|Originally posted by violet
or perhaps NO expert would have been best.
After the birth I called my midwife (who was in complete support of my desire to birth without her help) and described the umbilical cord to her, because I thought it looked odd. She said that I was describing something called a velamentous insertion ("where the vessels insert and separate while still in the membranes and not on the placental disk"); this can be very dangerous because the umbilical cord can detach before the baby is born, causing hemorrhage and probable death to the baby unless the birth is imminent or there is time for a cesarean section.
Ah, my midwife said, it is a good thing you didn't have someone trying to hurry your labor up! The point being that typical labor management for a long labor like mine, i.e., inducing or augmenting the labor, (not to mention obstetrical idiocies such as forced pushing in the lithotomy position,) could have put enough extra stress on my body for the umbilical cord to detach from the placenta.
A medical professional, of course, would probably point to this type of "complication" as the very reason women should give birth in hospitals. Yet, when so many women's bodies are unnaturally stressed with pitocin, drugs, forced pushing, etc., how often is that very "expert" labor management the cause of stillbirth or emergency c-section?
As it was, my body knew just what to do (take it very slow and easy,) allowing the baby's passage to be as gentle as possible. The only force applied to the baby, or to my uterus, was that of my uterine muscles themselves. And they moved my baby out so gently that I didn't even feel the pain of my uterus contracting in the last hour of labor.
How different would it have been after 24 hours, when the contractions were still several minutes apart, if I had been given castor oil, or pitocin; if I had been stressed out by bright lights, people coming in and out, painful vaginal exams, ultimatums ("if your labor doesn't progress soon, we'll have to go to the hospital"); if my body had been stressed by being made to labor in an unnatural position that cut off blood flow to the placenta, or by forced pushing; if it was stressed enough for labor to stall, necessitating the dangerous vacuum extractor or forceps... etc., etc., etc.? (And how thankful would I have been, if I didn't know any better, when after all that my baby went into distress and a c-sec saved her?)
It seems to me that the odds, in my case, were in favor of homebirth unattended by "experts". Because the experts are the only ones who are going to demand that an otherwise normal process be manipulated in such potentially dangerous ways.
Don't get me wrong; I know that medicine saves lives.
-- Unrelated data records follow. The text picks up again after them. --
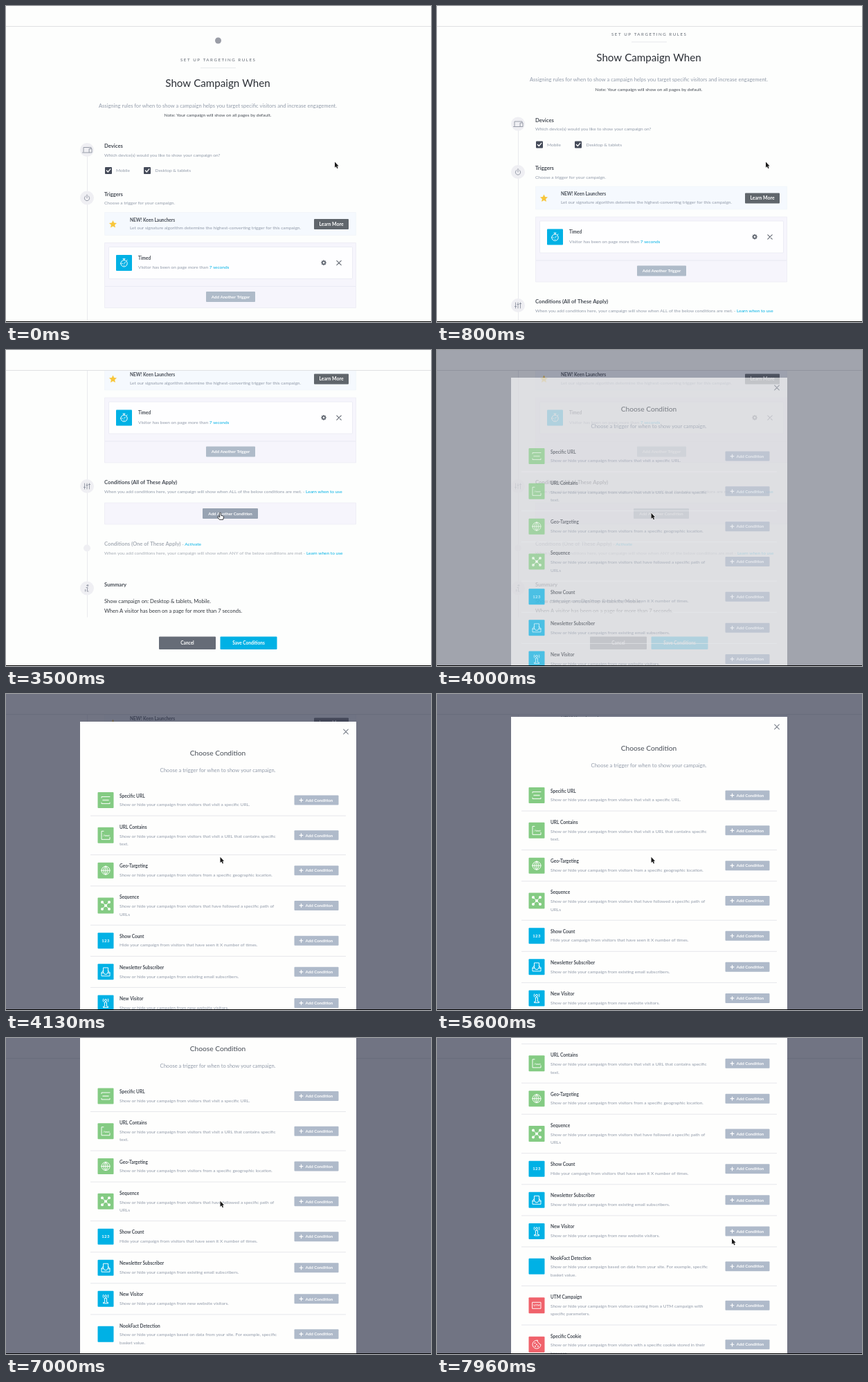
These frames come from a looping animation (614x457 px, 8 s). An HTML page with a canvas:

```html
<!DOCTYPE html>
<html lang="en">
<head>
<meta charset="utf-8">
<title>Targeting rules</title>
<style>
  html, body { margin: 0; width: 100%; height: 100%; overflow: hidden; background: #fdfefd; }
  canvas { display: block; width: 614px; height: 457px; }
</style>
</head>
<body>
<canvas id="stage" width="614" height="457"></canvas>
<script>
const ctx = document.getElementById('stage').getContext('2d');
const LOOP = 8000;
const BG = '#fdfefd', DARK = '#454b54', INK = '#33383f', GREY = '#929baa', PALE = '#a7adb6';
const BLUE = '#00b1e5', GREEN = '#84cb83', RED = '#f0626b', SLATE = '#646a74', WHITE = '#fff';
const XS = 6.15, S = 6.53, M = 7.56, HEAD = 7.68;

// Scroll positions as [time, offset]
const PAGE_SCROLL = [[0, 0], [560, 4], [660, 15], [800, 37.5], [900, 62], [1000, 82], [1060, 94], [1130, 100],
  [1560, 102], [1700, 116], [1800, 148], [1900, 187.5], [2030, 232], [2130, 260], [2230, 273.5]];
const MODAL_SCROLL = [[0, 0], [5500, 3], [5600, 7], [5800, 12], [5870, 20], [5940, 30], [6020, 41], [6090, 50],
  [6160, 55], [6230, 58], [6700, 61], [6780, 65], [6860, 69]];

const clamp = v => Math.max(0, Math.min(1, v));
const mix = (a, b, p) => a + (b - a) * p;
const span = (t, a, b) => clamp((t - a) / (b - a));
const ease = p => p * p * (3 - 2 * p);

function held(keys, t) {
  let value = keys[0][1];
  for (const [at, v] of keys) if (t >= at) value = v;
  return value;
}

function box(x, y, w, h, fill, r = 0, edge) {
  ctx.beginPath();
  ctx.roundRect(x, y, w, h, r);
  ctx.fillStyle = fill;
  ctx.fill();
  if (edge) {
    ctx.strokeStyle = edge;
    ctx.lineWidth = 0.6;
    ctx.stroke();
  }
}

function disc(x, y, r, fill) {
  ctx.beginPath();
  ctx.arc(x, y, r, 0, Math.PI * 2);
  ctx.fillStyle = fill;
  ctx.fill();
}

function line(x, y, w, fill) {
  ctx.fillStyle = fill;
  ctx.fillRect(x, y - 0.5, w, 1);
}

// Places text by the middle of its capitals and returns its right end
function text(str, x, y, size, fill, { bold, align = 'left', gap = 0 } = {}) {
  ctx.font = `${bold ? 700 : 400} ${size}px Lato, sans-serif`;
  ctx.letterSpacing = gap + 'px';
  ctx.textAlign = align;
  ctx.fillStyle = fill;
  ctx.fillText(str, x, y + size * 0.35);
  return x + ctx.measureText(str).width;
}

const bold = (str, x, y, size, fill) => text(str, x, y, size, fill, { bold: true });
const centered = (str, y, size, fill) => text(str, 306, y, size, fill, { align: 'center' });

function button(str, x, y, w, h, fill, size) {
  box(x, y, w, h, fill, 1);
  text(str, x + w / 2, y + h / 2, size, WHITE, { bold: true, align: 'center' });
}

function draw(path, x, y, color, width = 1, fill) {
  const p = new Path2D(path);
  ctx.save();
  ctx.translate(x, y);
  if (fill) {
    ctx.fillStyle = fill;
    ctx.fill(p);
  }
  if (color) {
    ctx.strokeStyle = color;
    ctx.lineWidth = width;
    ctx.lineJoin = ctx.lineCap = 'round';
    ctx.stroke(p);
  }
  ctx.restore();
}

const circle = (r, x = 0, y = 0) => `M${x - r} ${y}a${r} ${r} 0 1 0 ${2 * r} 0a${r} ${r} 0 1 0 ${-2 * r} 0z`;

function star(x, y, r) {
  ctx.beginPath();
  for (let i = 0; i < 10; i++) {
    const a = i * Math.PI / 5 - Math.PI / 2, d = i % 2 ? r * 0.48 : r;
    ctx.lineTo(x + d * Math.cos(a), y + d * Math.sin(a));
  }
  ctx.closePath();
  ctx.fillStyle = '#f8c63a';
  ctx.fill();
}

function gear(x, y) {
  ctx.strokeStyle = SLATE;
  ctx.lineWidth = 1.6;
  ctx.beginPath();
  for (let i = 0; i < 8; i++) {
    const c = Math.cos(i * Math.PI / 4), s = Math.sin(i * Math.PI / 4);
    ctx.moveTo(x + 2 * c, y + 2 * s);
    ctx.lineTo(x + 3.7 * c, y + 3.7 * s);
  }
  ctx.stroke();
  draw(circle(2.1), x, y, SLATE, 1.6);
}

const cross = (x, y, r, color) => draw(`M${-r} ${-r}L${r} ${r}M${r} ${-r}L${-r} ${r}`, x, y, color, 1.1);

function check(x, y) {
  box(x - 5, y - 5, 10, 10, '#454b59', 1);
  draw('M-2.6 0L-.7 2L2.8 -2.2', x, y, WHITE, 1.3);
}

function steps() {
  ctx.fillStyle = '#e9eaee';
  ctx.fillRect(117, 208, 1, 452);
  const tint = '#8d92a0';
  for (const y of [208, 277.5, 470.5, 618]) disc(117, y, 10, '#efeff3');
  disc(117, 560, 5, '#efeff3');
  draw('M-5 3V-3.5H6V-2M-6.5 4H3M3.5 -1.5H7V4H3.5z', 117, 208, tint, 0.9);
  draw('M-2 -2.7A3.7 3.7 0 1 0 2 -2.7M0 -4.6V0', 117, 277.5, tint, 0.9);
  draw('M-3.5 -4V4M0 -4V4M3.5 -4V4M-4.7 1.5H-2.3M-1.2 -1.5H1.2M2.3 -2.5H4.7', 117, 470.5, tint, 0.9);
  draw(circle(1, 1, -4) + 'M-1 -1H1L0 4.5H2M-2.5 2V4.5', 117, 618, tint, 0.9);
}

function intro() {
  disc(306.5, 50, 4.5, '#9a9da6');
  text('SET UP TARGETING RULES', 252, 78, XS, '#5f6670', { gap: 1.54 });
  line(281, 89.5, 51, '#e8eaec');
  centered('Show Campaign When', 112, 15.16, '#2b2f36');
  centered('Assigning rules for when to show a campaign helps you target specific visitors and increase engagement.', 144, M, GREY);
  centered('Note: Your campaign will show on all pages by default.', 158, S, DARK);
}

function devices() {
  bold('Devices', 142, 202.5, HEAD, DARK);
  text('Which device(s) would you like to show your campaign on?', 142, 215.5, S, GREY);
  check(148, 238);
  text('Mobile', 159, 238, S, GREY);
  check(204, 238);
  text('Desktop & tablets', 215.5, 238, S, GREY);
}

function triggers() {
  bold('Triggers', 142, 272, HEAD, DARK);
  text('Choose a trigger for your campaign.', 142, 285, S, GREY);

  box(142.5, 298.5, 363, 33, '#f5f9fe', 0, '#eff4f9');
  star(154.5, 315.7, 5.8);
  bold('NEW! Keen Launchers', 179, 309.5, S, DARK);
  text('Let our signature algorithm determine the highest-converting trigger for this campaign.', 179, 321, S, GREY);
  button('Learn More', 445, 308, 50, 15, '#60666c', 6.9);

  box(142.5, 342.5, 363, 94, '#f6f5fc', 0, '#e8e8f2');
  line(143, 405.5, 362, '#eaeaf4');
  box(148.5, 348.5, 352, 46, '#fefeff', 1, '#e2e4ee');
  box(159, 360, 23, 23, BLUE, 1);
  draw(circle(4.7, 0, 0.8) + 'M0 -4V-5.6M-1.5 -5.8H1.5M3.6 -3L4.6 -4M0 1L2 -1M-2.5 1H-2M0 3.6V3.4', 170.5, 371.5, WHITE, 1);
  bold('Timed', 191, 364.5, S, DARK);
  const end = text('Visitor has been on page more than ', 191, 378, S, GREY);
  text('7 seconds', end, 378, S, BLUE);
  gear(459, 371.3);
  cross(481, 371.5, 3.2, SLATE);
  button('Add Another Trigger', 289, 413, 71, 15, '#afbbc9', XS);
}

function conditions(hover) {
  bold('Conditions (All of These Apply)', 142, 464.5, HEAD, DARK);
  let end = text('When you add conditions here, your campaign will show when ALL of the below conditions are met. - ', 142, 478.2, S, GREY);
  text('Learn when to use', end, 478.2, S, BLUE);
  box(142.5, 494.5, 363, 31, '#f6f5fc', 0, '#e8e8f2');
  const shade = [mix(175, 152, hover), mix(187, 163, hover), mix(201, 178, hover)].map(Math.round);
  button('Add Another Condition', 284, 502.5, 80, 15, `rgb(${shade})`, XS);

  end = bold('Conditions (One of These Apply)', 142, 554, HEAD, PALE);
  end = text(' - ', end, 554, S, GREY);
  text('Activate', end, 554, S, BLUE);
  end = text('When you add conditions here, your campaign will show when ANY of the below conditions are met - ', 142, 567.7, S, PALE);
  text('Learn when to use', end, 567.7, S, BLUE);
}

function summary() {
  bold('Summary', 142, 612.5, HEAD, DARK);
  text('Show campaign on: Desktop & tablets, Mobile.', 142, 637, M, INK);
  text('When A visitor has been on a page for more than 7 seconds.', 142, 650.5, M, INK);
  button('Cancel', 221, 688, 82, 18.5, '#666c77', S);
  button('Save Conditions', 309.5, 688, 82, 18.5, BLUE, S);
}

function page(scroll, hover) {
  ctx.save();
  ctx.translate(0, -scroll);
  steps();
  intro();
  devices();
  triggers();
  conditions(hover);
  summary();
  ctx.restore();
  box(0, 0, 614, 29, BG);
  line(0, 29.5, 614, '#dfe1e3');
}

const FRAME = 'M6 3V6H-6V-6H-3';
const label = (str, size) => (x, y) => text(str, x, y, size, WHITE, { bold: true, align: 'center', gap: 0.4 });
const outline = path => (x, y) => draw(path, x, y, WHITE, 0.95);

const ICONS = {
  url(x, y) {
    outline('M-6 3.5V5H6V3.5M-6 -3.5V-5H6')(x, y);
    draw('M-4 0H4', x, y, '#dff2de', 1.6);
  },
  part(x, y) {
    outline(FRAME)(x, y);
    text('/text', x + 1, y + 0.3, 4.3, WHITE, { bold: true, align: 'center' });
  },
  globe: outline(circle(6) + 'M-6 0H6M0 -6V6M0 -6C-4 -3 -4 3 0 6C4 3 4 -3 0 -6'),
  path(x, y) {
    outline('M-5 -5L5 5M5 -5L-5 5')(x, y);
    for (const [dx, dy] of [[-5, -5], [5, -5], [0, 0], [-5, 5], [5, 5]]) disc(x + dx, y + dy, 2, WHITE);
  },
  count: label('123', 6),
  mail: outline('M-3.5 1V-6H3.5V1M-3.5 -2L-6 1V6H6V1L3.5 -2M-6 1.5H-2.5L-1.5 3.5H1.5L2.5 1.5H6'),
  visitor: outline(circle(1.6, 0, -4) + 'M-1.5 -1H1.5V5H3.5V6.5H-3.5V5H-1.5zM-3.5 -2A5 5 0 0 1 -3.5 -6M3.5 -2A5 5 0 0 0 3.5 -6'),
  plain() {},
  utm(x, y) {
    outline('M-6 -4.5H6V4.5H-6z')(x, y);
    text('UTM', x, y, 4.2, WHITE, { bold: true, align: 'center' });
  },
  cookie(x, y) {
    outline('M1 -6A6 6 0 1 0 6 0A3 3 0 0 1 3 -2.5A3 3 0 0 1 1 -6z')(x, y);
    for (const [dx, dy] of [[-2.5, -2], [-2, 2.5], [2, 2.5], [0, 0]]) disc(x + dx, y + dy, 0.9, WHITE);
  }
};

const ROWS = [
  [GREEN, 'url', 'Specific URL', 'Show or hide your campaign from visitors that visit a specific URL.'],
  [GREEN, 'part', 'URL Contains', 'Show or hide your campaign from visitors that visit a URL that contains specific', 'text.'],
  [GREEN, 'globe', 'Geo-Targeting', 'Show or hide your campaign from visitors from a specific geographic location.'],
  [GREEN, 'path', 'Sequence', 'Show or hide your campaign from visitors that have followed a specific path of', 'URLs'],
  [BLUE, 'count', 'Show Count', 'Hide your campaign from visitors that have seen it X number of times.'],
  [BLUE, 'mail', 'Newsletter Subscriber', 'Show or hide your campaign from existing email subscribers.'],
  [BLUE, 'visitor', 'New Visitor', 'Show or hide your campaign from new website visitors.'],
  [BLUE, 'plain', 'NookFact Detection', 'Show or hide your campaign based on data from your site. For example, specific', 'basket value.'],
  [RED, 'utm', 'UTM Campaign', 'Show or hide your campaign from visitors coming from a UTM campaign with', 'specific parameters.'],
  [RED, 'cookie', 'Specific Cookie', 'Show or hide your campaign from visitors with a specific cookie stored in their', 'browser.']
];

function row([color, icon, title, first, second], y) {
  const top = y - (second ? 11.8 : 6.3);
  box(132.5, y - 11.5, 23, 23, color, 1);
  ICONS[icon](144, y);
  bold(title, 164, top, S, DARK);
  text(first, 164, top + 12.7, S, GREY);
  if (second) text(second, 164, top + 24.2, S, GREY);
  box(416.5, y - 7, 64, 14, '#afbaca', 1);
  draw('M-2.4 0H2.4M0 -2.4V2.4', 426.5, y, WHITE, 1.2);
  bold('Add Condition', 432.5, y, XS, WHITE);
}

function modal(scroll) {
  ctx.save();
  ctx.translate(0, -scroll);
  box(107, 40, 399, 700, '#fefefd');
  cross(491, 54.5, 3.3, '#7c828c');
  centered('Choose Condition', 85, 10.2, DARK);
  centered('Choose a trigger for when to show your campaign.', 110, M, GREY);
  let y = 131;
  for (const item of ROWS) {
    const h = item.length > 4 ? 56.5 : 45.1;
    row(item, y + h / 2);
    y += h;
    line(122, y, 369, '#e6e7eb');
  }
  ctx.restore();
}

const ARROW = 'M0 0V8.2L1.9 6.5L3.2 9.5L4.6 8.9L3.3 6H5.6z';
const HAND = 'M-1 0Q0 -1.2 1 0V3.4L4 4.2Q5.2 4.6 5 6L4.2 9.5H-1.2L-4 5.6Q-3.6 4.2 -2.4 5L-1 6z';

function cursor(x, y, hand) {
  if (hand) {
    draw(HAND, x, y, '#22252b', 0.9, WHITE);
  } else {
    draw(ARROW, x, y, WHITE, 0.9);
    draw(ARROW, x, y, null, 0, '#1a1a1a');
  }
}

function pointer(t) {
  if (t < 7400) {
    const p = ease(span(t, 2600, 3060));
    return [mix(475, 309.5, p), mix(225.5, 235.8, p)];
  }
  const a = ease(span(t, 7400, 7800)), b = ease(span(t, 7800, 7960));
  return [mix(309.5, 348, a) + 78 * b, mix(235.8, 287, a) + 3 * b];
}

function render(t) {
  ctx.fillStyle = BG;
  ctx.fillRect(0, 0, 614, 457);
  page(held(PAGE_SCROLL, t), span(t, 3230, 3500));

  const shown = ease(span(t, 3800, 4130));
  if (shown > 0) {
    ctx.globalAlpha = shown;
    box(0, 0, 614, 457, 'rgba(55, 59, 81, 0.7)');
    modal(held(MODAL_SCROLL, t) + 98.5 * ease(span(t, 6970, 7650)));
    ctx.globalAlpha = 1;
  }

  const [x, y] = pointer(t);
  cursor(x, y, x < 364 && t < 3960);
  ctx.fillStyle = '#000';
  ctx.fillRect(0, 456, 614, 1);
}

const start = performance.now();
function tick() {
  render((performance.now() - start) % LOOP);
  requestAnimationFrame(tick);
}
tick();
</script>
</body>
</html>
```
It saved my husband's, actually, and I'm grateful. But there is no doctor who is going to be able to deny that medical practitioners are at fault for an appalling number of illnesses and complications and deaths every year. And while each will deny that their personal methods are exempt from criticism, clinical studies show differently, condemning the use of routine interventions. They are not practicing, most of them, in a scientific manner. And so it seems to me a little disingenious that they should argue that it is too dangerous to give birth without an "expert" to call the shots.